Data extract:

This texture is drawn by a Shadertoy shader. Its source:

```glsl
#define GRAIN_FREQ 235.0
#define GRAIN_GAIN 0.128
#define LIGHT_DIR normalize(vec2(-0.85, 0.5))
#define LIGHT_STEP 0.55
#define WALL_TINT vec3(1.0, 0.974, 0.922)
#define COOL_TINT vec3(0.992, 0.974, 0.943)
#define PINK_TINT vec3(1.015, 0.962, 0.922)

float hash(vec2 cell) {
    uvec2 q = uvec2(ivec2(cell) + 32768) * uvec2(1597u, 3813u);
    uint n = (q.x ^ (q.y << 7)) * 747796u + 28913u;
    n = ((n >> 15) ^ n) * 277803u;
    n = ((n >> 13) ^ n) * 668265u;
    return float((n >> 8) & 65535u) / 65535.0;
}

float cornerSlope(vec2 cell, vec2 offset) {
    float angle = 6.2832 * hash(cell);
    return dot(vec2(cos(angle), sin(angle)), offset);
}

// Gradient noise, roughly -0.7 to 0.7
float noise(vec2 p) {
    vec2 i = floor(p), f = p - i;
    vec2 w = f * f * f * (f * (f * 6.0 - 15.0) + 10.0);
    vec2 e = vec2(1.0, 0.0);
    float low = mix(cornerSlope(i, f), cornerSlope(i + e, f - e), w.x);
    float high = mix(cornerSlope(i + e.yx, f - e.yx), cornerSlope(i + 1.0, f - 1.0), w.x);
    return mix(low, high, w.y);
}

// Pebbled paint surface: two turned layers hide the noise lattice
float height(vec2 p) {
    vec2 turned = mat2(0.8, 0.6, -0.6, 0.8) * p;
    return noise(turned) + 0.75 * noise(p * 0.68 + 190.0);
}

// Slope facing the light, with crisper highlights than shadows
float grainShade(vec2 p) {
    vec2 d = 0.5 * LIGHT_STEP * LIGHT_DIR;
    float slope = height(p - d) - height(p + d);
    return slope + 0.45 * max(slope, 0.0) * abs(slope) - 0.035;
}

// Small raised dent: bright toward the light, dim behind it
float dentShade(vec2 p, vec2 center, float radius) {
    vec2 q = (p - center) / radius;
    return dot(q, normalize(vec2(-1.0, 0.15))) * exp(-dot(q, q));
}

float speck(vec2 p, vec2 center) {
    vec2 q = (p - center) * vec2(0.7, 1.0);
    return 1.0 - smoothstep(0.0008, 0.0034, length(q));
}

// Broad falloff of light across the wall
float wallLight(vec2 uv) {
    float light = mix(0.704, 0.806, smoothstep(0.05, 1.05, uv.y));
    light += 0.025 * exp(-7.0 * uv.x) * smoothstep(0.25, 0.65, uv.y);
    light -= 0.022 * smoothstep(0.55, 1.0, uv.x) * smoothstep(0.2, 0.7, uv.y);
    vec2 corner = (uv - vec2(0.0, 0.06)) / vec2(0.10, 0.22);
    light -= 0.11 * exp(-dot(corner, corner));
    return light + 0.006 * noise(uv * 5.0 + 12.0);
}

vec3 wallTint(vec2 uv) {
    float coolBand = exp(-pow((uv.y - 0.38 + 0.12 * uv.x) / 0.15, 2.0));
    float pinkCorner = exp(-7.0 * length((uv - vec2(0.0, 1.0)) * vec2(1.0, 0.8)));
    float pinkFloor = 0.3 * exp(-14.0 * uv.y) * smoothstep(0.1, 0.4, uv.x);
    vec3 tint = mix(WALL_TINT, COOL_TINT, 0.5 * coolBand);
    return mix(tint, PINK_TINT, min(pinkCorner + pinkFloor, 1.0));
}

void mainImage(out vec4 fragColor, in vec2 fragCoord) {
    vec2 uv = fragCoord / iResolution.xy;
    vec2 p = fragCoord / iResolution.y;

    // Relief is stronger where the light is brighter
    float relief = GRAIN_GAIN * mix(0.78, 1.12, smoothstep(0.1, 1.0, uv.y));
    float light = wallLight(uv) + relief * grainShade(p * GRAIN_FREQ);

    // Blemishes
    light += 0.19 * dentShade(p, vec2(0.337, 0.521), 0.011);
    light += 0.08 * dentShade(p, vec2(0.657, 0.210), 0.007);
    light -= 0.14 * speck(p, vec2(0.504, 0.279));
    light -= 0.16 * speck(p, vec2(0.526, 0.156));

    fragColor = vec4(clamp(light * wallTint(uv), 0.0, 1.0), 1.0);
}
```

Task brief: Give back the whole listing above. Keep every character the same.

Written solution:
This texture is drawn by a Shadertoy shader. Its source:

```glsl
#define GRAIN_FREQ 235.0
#define GRAIN_GAIN 0.128
#define LIGHT_DIR normalize(vec2(-0.85, 0.5))
#define LIGHT_STEP 0.55
#define WALL_TINT vec3(1.0, 0.974, 0.922)
#define COOL_TINT vec3(0.992, 0.974, 0.943)
#define PINK_TINT vec3(1.015, 0.962, 0.922)

float hash(vec2 cell) {
    uvec2 q = uvec2(ivec2(cell) + 32768) * uvec2(1597u, 3813u);
    uint n = (q.x ^ (q.y << 7)) * 747796u + 28913u;
    n = ((n >> 15) ^ n) * 277803u;
    n = ((n >> 13) ^ n) * 668265u;
    return float((n >> 8) & 65535u) / 65535.0;
}

float cornerSlope(vec2 cell, vec2 offset) {
    float angle = 6.2832 * hash(cell);
    return dot(vec2(cos(angle), sin(angle)), offset);
}

// Gradient noise, roughly -0.7 to 0.7
float noise(vec2 p) {
    vec2 i = floor(p), f = p - i;
    vec2 w = f * f * f * (f * (f * 6.0 - 15.0) + 10.0);
    vec2 e = vec2(1.0, 0.0);
    float low = mix(cornerSlope(i, f), cornerSlope(i + e, f - e), w.x);
    float high = mix(cornerSlope(i + e.yx, f - e.yx), cornerSlope(i + 1.0, f - 1.0), w.x);
    return mix(low, high, w.y);
}

// Pebbled paint surface: two turned layers hide the noise lattice
float height(vec2 p) {
    vec2 turned = mat2(0.8, 0.6, -0.6, 0.8) * p;
    return noise(turned) + 0.75 * noise(p * 0.68 + 190.0);
}

// Slope facing the light, with crisper highlights than shadows
float grainShade(vec2 p) {
    vec2 d = 0.5 * LIGHT_STEP * LIGHT_DIR;
    float slope = height(p - d) - height(p + d);
    return slope + 0.45 * max(slope, 0.0) * abs(slope) - 0.035;
}

// Small raised dent: bright toward the light, dim behind it
float dentShade(vec2 p, vec2 center, float radius) {
    vec2 q = (p - center) / radius;
    return dot(q, normalize(vec2(-1.0, 0.15))) * exp(-dot(q, q));
}

float speck(vec2 p, vec2 center) {
    vec2 q = (p - center) * vec2(0.7, 1.0);
    return 1.0 - smoothstep(0.0008, 0.0034, length(q));
}

// Broad falloff of light across the wall
float wallLight(vec2 uv) {
    float light = mix(0.704, 0.806, smoothstep(0.05, 1.05, uv.y));
    light += 0.025 * exp(-7.0 * uv.x) * smoothstep(0.25, 0.65, uv.y);
    light -= 0.022 * smoothstep(0.55, 1.0, uv.x) * smoothstep(0.2, 0.7, uv.y);
    vec2 corner = (uv - vec2(0.0, 0.06)) / vec2(0.10, 0.22);
    light -= 0.11 * exp(-dot(corner, corner));
    return light + 0.006 * noise(uv * 5.0 + 12.0);
}

vec3 wallTint(vec2 uv) {
    float coolBand = exp(-pow((uv.y - 0.38 + 0.12 * uv.x) / 0.15, 2.0));
    float pinkCorner = exp(-7.0 * length((uv - vec2(0.0, 1.0)) * vec2(1.0, 0.8)));
    float pinkFloor = 0.3 * exp(-14.0 * uv.y) * smoothstep(0.1, 0.4, uv.x);
    vec3 tint = mix(WALL_TINT, COOL_TINT, 0.5 * coolBand);
    return mix(tint, PINK_TINT, min(pinkCorner + pinkFloor, 1.0));
}

void mainImage(out vec4 fragColor, in vec2 fragCoord) {
    vec2 uv = fragCoord / iResolution.xy;
    vec2 p = fragCoord / iResolution.y;

    // Relief is stronger where the light is brighter
    float relief = GRAIN_GAIN * mix(0.78, 1.12, smoothstep(0.1, 1.0, uv.y));
    float light = wallLight(uv) + relief * grainShade(p * GRAIN_FREQ);

    // Blemishes
    light += 0.19 * dentShade(p, vec2(0.337, 0.521), 0.011);
    light += 0.08 * dentShade(p, vec2(0.657, 0.210), 0.007);
    light -= 0.14 * speck(p, vec2(0.504, 0.279));
    light -= 0.16 * speck(p, vec2(0.526, 0.156));

    fragColor = vec4(clamp(light * wallTint(uv), 0.0, 1.0), 1.0);
}
```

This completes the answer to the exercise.